North American banks are expected to work on meeting demand for mobile products, engaging with disruptive new entrants in financial services, and securing their systems.
JPMorgan Chase is one firm that will benefit from the wave of financial technology disruption, according to an Autonomous Research survey.
This firm has seen mobile platform expand in recent months. At the end of the third quarter in 2015, the company had the largest mobile banking base of more than 22 million customers. JPMorgan became the first bank to top 20 million mobile users earlier this year.
Read MoreWhy bitcoin tech could change everything for banks
In November, the company teamed up with 18 technology partners to help merchants accept Chase Pay, which was launched in October. In a year-end memo to employees, JPMorgan Chase investment bank head Daniel Pinto said internal technology projects will be a major priority next year.
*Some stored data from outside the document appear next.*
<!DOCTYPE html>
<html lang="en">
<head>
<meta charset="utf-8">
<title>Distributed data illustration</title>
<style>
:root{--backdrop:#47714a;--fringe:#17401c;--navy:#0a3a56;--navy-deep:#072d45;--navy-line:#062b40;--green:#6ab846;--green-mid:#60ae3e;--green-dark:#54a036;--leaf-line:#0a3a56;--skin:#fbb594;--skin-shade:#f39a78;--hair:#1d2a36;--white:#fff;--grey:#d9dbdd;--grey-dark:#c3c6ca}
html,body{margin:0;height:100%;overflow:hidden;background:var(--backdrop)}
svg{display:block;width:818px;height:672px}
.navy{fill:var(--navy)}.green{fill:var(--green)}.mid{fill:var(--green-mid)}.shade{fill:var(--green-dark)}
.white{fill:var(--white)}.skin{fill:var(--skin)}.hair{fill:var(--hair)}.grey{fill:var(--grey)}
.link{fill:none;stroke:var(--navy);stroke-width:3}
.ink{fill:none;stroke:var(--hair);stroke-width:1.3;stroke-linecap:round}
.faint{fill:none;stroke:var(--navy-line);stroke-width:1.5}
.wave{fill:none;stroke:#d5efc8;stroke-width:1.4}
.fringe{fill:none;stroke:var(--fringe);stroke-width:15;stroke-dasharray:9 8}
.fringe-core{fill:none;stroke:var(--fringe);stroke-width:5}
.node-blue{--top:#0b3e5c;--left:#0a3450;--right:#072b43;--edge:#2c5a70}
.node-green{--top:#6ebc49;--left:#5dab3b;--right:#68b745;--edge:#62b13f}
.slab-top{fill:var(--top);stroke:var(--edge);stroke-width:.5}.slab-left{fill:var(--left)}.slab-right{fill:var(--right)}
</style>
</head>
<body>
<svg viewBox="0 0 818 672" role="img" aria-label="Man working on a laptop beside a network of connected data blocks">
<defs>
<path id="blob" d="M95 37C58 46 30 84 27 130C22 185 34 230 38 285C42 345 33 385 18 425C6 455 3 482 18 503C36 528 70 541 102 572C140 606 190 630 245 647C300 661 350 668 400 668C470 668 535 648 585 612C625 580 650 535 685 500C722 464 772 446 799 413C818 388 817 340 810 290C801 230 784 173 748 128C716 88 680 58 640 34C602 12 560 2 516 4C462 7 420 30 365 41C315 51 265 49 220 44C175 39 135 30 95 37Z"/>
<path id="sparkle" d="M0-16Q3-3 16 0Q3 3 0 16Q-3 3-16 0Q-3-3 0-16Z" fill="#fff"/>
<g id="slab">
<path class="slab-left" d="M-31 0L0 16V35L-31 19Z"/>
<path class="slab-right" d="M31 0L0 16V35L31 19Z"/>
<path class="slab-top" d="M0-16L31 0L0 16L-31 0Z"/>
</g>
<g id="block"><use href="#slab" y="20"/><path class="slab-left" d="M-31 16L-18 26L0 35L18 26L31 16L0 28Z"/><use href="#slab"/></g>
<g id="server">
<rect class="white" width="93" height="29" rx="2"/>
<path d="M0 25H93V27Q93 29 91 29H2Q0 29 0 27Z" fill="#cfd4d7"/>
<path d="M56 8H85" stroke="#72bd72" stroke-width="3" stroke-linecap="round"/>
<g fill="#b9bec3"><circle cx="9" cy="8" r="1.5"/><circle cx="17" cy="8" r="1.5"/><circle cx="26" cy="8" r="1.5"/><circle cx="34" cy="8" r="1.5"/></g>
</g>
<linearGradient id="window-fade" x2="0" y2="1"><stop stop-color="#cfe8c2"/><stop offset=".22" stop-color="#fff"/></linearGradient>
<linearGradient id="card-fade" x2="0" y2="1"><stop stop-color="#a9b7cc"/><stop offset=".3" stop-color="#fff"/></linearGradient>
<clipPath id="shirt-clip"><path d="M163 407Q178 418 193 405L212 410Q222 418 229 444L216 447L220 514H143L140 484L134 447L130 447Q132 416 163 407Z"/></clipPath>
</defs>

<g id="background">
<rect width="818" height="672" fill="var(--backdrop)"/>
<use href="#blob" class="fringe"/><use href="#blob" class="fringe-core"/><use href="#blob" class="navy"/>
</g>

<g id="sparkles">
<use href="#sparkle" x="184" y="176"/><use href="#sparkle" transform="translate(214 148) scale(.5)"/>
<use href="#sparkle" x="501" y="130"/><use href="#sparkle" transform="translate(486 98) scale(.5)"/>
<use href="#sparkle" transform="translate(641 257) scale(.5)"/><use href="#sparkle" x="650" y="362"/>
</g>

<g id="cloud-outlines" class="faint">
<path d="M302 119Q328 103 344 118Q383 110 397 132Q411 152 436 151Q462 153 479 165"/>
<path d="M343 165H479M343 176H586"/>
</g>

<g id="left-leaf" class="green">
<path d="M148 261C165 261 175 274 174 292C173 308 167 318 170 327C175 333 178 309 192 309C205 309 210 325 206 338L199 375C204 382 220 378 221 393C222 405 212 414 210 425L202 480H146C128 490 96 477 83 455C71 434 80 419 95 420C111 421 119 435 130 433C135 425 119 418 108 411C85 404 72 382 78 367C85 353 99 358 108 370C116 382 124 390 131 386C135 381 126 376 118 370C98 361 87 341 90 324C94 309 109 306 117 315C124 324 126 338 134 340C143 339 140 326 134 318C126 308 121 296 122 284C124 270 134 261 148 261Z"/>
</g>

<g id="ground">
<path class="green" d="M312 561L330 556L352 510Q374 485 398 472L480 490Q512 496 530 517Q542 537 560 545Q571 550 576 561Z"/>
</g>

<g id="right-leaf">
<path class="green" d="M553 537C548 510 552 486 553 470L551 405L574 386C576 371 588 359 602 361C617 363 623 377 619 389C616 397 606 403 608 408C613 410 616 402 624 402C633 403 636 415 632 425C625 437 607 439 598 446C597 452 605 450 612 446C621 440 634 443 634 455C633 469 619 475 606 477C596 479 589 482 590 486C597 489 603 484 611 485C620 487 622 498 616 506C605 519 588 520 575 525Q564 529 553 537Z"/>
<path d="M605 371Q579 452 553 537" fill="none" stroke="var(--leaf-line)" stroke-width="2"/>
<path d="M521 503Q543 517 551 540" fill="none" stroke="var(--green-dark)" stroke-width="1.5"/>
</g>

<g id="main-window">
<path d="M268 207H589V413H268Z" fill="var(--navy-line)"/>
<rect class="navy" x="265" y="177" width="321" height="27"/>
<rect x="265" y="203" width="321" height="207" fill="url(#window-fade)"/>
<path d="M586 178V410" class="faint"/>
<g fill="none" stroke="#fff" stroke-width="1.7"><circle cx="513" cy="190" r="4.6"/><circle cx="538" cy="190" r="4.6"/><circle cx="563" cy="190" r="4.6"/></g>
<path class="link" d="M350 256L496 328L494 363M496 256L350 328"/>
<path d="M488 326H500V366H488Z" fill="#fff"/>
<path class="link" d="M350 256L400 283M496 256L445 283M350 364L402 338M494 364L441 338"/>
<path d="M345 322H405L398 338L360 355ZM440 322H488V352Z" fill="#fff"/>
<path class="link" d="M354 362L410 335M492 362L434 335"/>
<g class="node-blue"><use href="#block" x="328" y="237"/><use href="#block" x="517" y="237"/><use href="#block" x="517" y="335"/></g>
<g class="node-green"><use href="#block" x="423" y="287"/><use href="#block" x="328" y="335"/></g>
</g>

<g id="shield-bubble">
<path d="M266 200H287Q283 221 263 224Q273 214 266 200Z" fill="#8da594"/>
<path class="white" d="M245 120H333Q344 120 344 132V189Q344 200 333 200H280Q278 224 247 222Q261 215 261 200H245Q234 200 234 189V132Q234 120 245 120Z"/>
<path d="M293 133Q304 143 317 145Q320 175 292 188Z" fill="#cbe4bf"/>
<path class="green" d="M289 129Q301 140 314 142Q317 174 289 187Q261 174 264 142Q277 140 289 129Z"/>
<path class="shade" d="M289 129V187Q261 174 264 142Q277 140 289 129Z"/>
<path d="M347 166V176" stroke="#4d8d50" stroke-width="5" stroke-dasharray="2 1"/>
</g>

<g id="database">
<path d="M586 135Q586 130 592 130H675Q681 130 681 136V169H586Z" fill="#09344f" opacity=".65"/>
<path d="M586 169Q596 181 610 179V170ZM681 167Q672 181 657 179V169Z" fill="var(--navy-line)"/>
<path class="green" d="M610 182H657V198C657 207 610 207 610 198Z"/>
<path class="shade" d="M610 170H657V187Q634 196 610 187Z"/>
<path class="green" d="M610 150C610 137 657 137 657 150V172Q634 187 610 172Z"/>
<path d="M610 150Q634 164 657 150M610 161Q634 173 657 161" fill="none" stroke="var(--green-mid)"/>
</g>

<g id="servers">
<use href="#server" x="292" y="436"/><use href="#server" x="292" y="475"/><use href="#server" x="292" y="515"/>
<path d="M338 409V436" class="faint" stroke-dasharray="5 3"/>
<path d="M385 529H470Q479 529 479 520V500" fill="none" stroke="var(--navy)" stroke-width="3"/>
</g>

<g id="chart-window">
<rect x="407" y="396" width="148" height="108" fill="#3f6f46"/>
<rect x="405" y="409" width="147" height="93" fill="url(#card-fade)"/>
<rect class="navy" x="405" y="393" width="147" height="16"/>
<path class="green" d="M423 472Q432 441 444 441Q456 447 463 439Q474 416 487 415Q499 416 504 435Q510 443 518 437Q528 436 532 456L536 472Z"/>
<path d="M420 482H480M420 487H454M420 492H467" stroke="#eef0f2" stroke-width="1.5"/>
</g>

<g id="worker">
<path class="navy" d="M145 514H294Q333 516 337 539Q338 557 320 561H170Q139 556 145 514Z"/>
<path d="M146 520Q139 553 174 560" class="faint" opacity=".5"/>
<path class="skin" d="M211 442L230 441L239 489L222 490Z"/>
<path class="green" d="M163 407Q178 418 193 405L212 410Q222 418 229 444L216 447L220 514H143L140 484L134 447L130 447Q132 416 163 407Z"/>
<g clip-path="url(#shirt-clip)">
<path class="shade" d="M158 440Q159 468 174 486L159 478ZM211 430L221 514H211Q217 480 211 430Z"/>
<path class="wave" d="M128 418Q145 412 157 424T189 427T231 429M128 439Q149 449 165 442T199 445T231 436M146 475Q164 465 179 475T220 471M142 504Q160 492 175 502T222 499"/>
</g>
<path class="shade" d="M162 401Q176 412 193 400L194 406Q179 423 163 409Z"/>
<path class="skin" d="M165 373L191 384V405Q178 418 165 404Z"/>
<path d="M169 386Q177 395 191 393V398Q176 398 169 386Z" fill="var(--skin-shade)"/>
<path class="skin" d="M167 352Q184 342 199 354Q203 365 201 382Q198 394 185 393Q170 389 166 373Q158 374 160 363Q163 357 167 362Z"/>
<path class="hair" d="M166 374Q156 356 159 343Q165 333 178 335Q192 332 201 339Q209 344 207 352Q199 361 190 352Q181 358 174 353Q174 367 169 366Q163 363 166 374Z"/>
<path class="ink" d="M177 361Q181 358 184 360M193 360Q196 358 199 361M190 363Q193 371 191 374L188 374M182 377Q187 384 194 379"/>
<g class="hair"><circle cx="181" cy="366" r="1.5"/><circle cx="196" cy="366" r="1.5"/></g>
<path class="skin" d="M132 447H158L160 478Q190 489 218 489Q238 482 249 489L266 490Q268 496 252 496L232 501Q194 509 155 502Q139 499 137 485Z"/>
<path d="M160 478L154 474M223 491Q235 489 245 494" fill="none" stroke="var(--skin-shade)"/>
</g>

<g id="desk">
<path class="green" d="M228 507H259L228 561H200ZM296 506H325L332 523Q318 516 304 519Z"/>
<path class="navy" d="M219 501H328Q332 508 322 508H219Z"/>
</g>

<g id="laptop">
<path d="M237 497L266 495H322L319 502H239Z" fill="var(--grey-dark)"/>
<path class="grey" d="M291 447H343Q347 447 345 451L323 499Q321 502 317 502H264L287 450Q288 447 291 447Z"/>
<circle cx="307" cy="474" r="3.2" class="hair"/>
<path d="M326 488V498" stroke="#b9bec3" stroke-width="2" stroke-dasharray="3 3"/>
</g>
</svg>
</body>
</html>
That includes blockchain—a public ledger for Bitcoin transactions—big data and robotics.
Meanwhile, JPMorgan Chase isn't the only company making moves.
Read MoreApple buys emotion-detecting AI start-up
Citgroup CEO Michael Corbat said at Citi's 2015 annual meeting that companies such as his are making "considerable progress toward strengthening the foundational pillars of the firm," including technology.
Citigroup earned a patent for the delivery of banking services to remote devices — personal computers, data assistants and mobile devices. Additionally, the firm has launched a new unit called Citi FinTech, focused on improving mobile banking experiences.
The company has hired Carey Kolaja, the former vice president of global consumer products at PayPal who now serves as Citi FinTech's global chief product officer.
The most recent Citi FinTech Meetup was focused on how millennials are disrupting the wealth management industry. The company also launched Citi Mobile Challenge, a way for individuals to re-imagine mobile banking.
But Wall Street's adoption of technology doesn't just stop there. In recent months, there's been a migration between Silicon Valley and banking, underscoring how the latter is becoming a talent pool for the industry's heavy hitters.
Tech companies such as Apple have been recruiting from the financial services industry. For example, Gail Hodges, the former global head of digital payments for HSBC, joined Apple Pay Business Development In June 2015. In March 2015, Amit L. Parikh decamped from Discover Financial Services and joined Apple Pay.